### Required work
What lines of the data hold the string "title"? Copy them all.

BEGIN Information

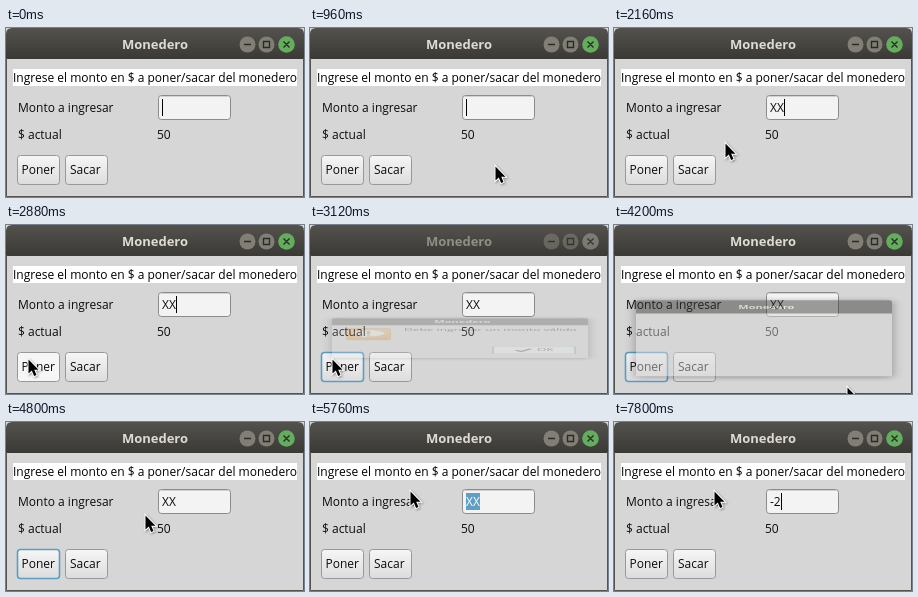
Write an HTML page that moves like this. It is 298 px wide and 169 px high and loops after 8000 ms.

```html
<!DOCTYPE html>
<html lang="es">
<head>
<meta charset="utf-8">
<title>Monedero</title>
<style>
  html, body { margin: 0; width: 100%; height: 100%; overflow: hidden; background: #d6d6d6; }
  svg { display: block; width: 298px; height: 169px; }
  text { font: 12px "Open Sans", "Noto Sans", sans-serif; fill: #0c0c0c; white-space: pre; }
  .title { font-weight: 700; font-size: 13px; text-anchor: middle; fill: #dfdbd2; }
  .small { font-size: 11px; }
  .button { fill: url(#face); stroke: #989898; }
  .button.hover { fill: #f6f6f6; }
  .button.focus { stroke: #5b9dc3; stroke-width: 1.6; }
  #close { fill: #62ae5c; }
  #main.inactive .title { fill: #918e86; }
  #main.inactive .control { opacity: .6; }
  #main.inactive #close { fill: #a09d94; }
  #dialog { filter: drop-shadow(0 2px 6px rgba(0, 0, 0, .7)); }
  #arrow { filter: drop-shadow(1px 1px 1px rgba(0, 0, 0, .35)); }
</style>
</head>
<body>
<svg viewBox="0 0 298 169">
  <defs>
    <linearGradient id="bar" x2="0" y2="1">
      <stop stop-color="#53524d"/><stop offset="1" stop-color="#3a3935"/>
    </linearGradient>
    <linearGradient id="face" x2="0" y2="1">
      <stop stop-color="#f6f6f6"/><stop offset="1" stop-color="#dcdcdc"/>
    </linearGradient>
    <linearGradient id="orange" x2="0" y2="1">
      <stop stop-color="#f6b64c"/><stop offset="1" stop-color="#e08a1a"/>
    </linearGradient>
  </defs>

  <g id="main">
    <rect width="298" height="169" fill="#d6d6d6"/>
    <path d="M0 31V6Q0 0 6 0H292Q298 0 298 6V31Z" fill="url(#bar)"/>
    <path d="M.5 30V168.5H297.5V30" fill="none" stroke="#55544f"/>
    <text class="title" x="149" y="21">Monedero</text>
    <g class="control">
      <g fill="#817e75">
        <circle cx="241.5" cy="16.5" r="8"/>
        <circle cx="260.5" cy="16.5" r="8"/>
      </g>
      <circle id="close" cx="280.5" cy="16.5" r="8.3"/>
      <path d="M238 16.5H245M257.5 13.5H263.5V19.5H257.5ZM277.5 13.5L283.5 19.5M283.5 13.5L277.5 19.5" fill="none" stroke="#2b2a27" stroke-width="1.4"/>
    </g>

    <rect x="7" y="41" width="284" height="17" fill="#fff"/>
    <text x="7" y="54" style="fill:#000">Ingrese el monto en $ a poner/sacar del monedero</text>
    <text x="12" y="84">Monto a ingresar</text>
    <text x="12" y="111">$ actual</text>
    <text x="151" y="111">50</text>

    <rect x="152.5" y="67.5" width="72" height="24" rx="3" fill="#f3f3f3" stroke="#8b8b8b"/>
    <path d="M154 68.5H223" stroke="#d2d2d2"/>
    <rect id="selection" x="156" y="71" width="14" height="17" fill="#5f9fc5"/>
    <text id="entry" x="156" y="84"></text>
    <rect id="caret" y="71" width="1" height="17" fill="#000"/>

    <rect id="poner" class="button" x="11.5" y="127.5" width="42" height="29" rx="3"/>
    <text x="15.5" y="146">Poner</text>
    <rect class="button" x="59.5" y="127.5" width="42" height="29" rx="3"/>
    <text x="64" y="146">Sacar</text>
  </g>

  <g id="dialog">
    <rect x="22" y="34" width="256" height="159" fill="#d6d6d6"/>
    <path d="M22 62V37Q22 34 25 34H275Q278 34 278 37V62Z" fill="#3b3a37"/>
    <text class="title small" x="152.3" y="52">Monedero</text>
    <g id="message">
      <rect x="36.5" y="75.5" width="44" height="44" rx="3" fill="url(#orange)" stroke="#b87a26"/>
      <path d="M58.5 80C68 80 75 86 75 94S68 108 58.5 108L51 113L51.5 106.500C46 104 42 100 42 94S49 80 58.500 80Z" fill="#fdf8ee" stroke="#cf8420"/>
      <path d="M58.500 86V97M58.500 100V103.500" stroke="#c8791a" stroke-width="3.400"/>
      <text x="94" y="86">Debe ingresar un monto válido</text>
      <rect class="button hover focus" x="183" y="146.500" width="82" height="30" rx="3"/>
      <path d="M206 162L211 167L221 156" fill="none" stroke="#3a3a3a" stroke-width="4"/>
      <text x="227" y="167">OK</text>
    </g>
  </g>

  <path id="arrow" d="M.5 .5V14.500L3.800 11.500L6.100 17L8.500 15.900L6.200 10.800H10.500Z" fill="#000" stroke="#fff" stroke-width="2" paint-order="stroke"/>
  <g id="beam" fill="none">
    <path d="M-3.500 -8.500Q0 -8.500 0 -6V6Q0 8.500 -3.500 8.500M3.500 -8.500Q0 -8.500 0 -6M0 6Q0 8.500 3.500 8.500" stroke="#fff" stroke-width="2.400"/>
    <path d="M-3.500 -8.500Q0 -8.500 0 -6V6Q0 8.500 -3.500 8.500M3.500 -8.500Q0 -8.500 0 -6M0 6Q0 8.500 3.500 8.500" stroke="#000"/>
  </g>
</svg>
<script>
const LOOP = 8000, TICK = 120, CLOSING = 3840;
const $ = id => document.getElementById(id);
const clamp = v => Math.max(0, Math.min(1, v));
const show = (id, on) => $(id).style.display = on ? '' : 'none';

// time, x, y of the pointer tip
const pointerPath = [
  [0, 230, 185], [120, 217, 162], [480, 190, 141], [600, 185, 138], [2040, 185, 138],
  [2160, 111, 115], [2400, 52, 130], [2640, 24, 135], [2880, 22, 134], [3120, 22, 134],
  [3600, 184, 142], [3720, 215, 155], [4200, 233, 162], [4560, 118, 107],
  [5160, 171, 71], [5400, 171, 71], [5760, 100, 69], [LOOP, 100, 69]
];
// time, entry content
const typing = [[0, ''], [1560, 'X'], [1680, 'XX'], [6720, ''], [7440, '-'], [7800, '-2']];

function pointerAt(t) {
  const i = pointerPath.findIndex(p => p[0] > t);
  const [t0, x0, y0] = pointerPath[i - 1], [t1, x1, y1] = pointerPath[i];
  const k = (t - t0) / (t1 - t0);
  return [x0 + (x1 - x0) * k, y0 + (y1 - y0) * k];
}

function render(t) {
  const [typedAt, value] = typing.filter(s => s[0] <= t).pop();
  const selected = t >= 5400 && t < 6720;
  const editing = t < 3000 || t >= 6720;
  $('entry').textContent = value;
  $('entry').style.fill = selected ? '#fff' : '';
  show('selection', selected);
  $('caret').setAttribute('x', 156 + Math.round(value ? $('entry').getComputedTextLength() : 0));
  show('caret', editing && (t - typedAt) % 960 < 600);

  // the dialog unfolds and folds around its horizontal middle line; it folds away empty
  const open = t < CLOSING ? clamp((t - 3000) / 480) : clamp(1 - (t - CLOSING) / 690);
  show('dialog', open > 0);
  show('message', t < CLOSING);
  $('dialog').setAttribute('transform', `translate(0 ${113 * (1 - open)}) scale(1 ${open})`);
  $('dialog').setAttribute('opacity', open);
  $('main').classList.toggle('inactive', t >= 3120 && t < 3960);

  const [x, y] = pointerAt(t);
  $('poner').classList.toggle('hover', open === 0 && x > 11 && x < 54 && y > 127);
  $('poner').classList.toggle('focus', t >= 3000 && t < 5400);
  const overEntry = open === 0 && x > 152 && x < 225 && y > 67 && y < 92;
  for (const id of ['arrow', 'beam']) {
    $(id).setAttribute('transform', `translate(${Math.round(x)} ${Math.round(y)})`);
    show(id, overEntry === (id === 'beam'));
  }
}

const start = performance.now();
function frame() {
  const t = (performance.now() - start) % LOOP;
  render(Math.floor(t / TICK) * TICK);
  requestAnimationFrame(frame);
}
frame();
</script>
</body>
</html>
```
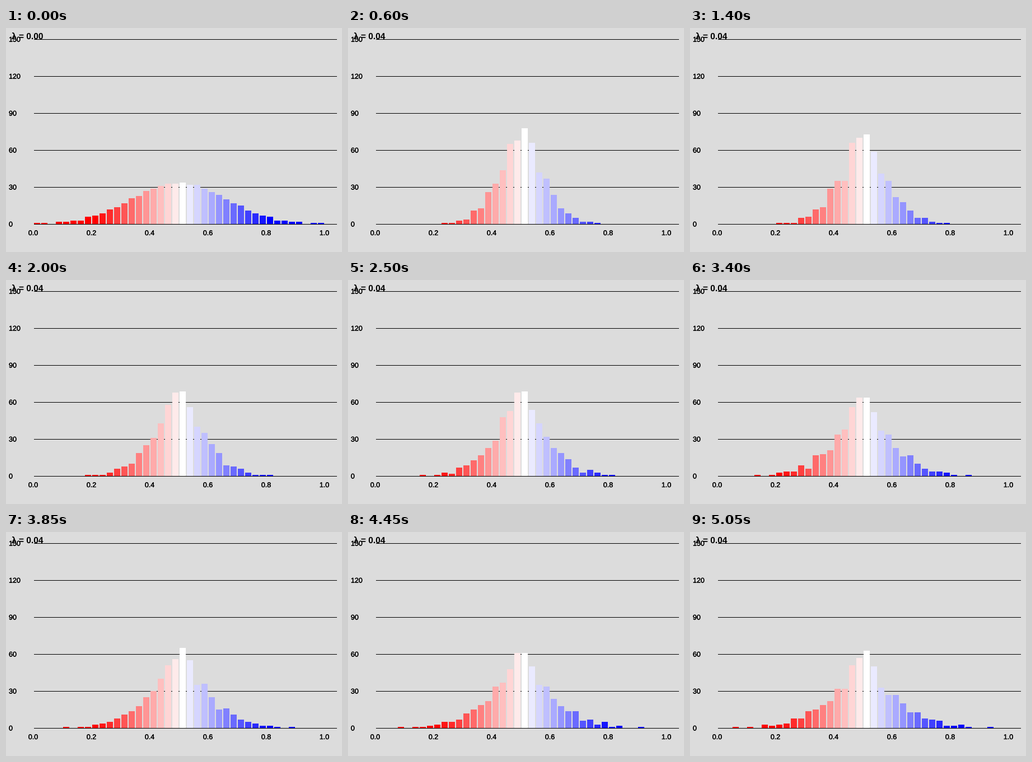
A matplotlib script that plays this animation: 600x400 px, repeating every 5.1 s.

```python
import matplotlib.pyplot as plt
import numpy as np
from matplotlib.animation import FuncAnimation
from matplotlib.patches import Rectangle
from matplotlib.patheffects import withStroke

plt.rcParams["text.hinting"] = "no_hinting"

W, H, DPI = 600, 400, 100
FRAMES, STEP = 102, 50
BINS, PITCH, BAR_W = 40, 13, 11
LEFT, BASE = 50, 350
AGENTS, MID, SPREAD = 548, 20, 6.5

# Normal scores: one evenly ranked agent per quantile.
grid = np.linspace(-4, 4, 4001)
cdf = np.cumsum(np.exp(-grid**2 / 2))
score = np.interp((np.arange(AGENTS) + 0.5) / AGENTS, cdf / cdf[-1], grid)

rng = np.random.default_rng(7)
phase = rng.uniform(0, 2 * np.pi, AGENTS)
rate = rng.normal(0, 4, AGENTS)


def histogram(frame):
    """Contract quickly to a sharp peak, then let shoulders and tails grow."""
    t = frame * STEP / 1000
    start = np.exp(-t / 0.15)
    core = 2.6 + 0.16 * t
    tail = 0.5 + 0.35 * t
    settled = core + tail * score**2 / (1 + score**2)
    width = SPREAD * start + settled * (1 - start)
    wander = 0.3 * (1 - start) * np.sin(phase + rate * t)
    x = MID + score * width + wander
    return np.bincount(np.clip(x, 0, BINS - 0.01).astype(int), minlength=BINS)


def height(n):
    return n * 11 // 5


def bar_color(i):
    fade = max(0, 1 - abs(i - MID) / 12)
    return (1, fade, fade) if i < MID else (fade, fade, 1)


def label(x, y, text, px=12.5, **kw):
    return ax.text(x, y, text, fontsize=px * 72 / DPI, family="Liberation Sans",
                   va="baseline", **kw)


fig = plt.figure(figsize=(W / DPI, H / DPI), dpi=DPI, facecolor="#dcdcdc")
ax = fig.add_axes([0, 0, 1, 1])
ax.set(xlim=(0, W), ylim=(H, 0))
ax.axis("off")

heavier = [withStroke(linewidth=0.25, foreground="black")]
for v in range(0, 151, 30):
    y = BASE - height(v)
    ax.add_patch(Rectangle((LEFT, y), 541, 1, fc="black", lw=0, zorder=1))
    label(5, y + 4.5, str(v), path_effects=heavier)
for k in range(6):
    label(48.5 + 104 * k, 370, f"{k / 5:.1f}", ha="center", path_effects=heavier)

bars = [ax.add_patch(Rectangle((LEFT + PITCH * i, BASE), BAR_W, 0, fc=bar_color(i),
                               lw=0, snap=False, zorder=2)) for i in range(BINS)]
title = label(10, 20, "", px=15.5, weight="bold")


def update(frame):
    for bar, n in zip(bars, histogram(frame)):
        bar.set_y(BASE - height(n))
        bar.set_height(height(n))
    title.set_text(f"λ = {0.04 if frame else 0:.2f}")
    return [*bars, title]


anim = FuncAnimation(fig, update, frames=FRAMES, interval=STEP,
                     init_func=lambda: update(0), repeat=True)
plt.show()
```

END Information

### Finished task
<title>Monedero</title>
  .title { font-weight: 700; font-size: 13px; text-anchor: middle; fill: #dfdbd2; }
  #main.inactive .title { fill: #918e86; }
    <text class="title" x="149" y="21">Monedero</text>
    <text class="title small" x="152.3" y="52">Monedero</text>
title = label(10, 20, "", px=15.5, weight="bold")
    title.set_text(f"λ = {0.04 if frame else 0:.2f}")
    return [*bars, title]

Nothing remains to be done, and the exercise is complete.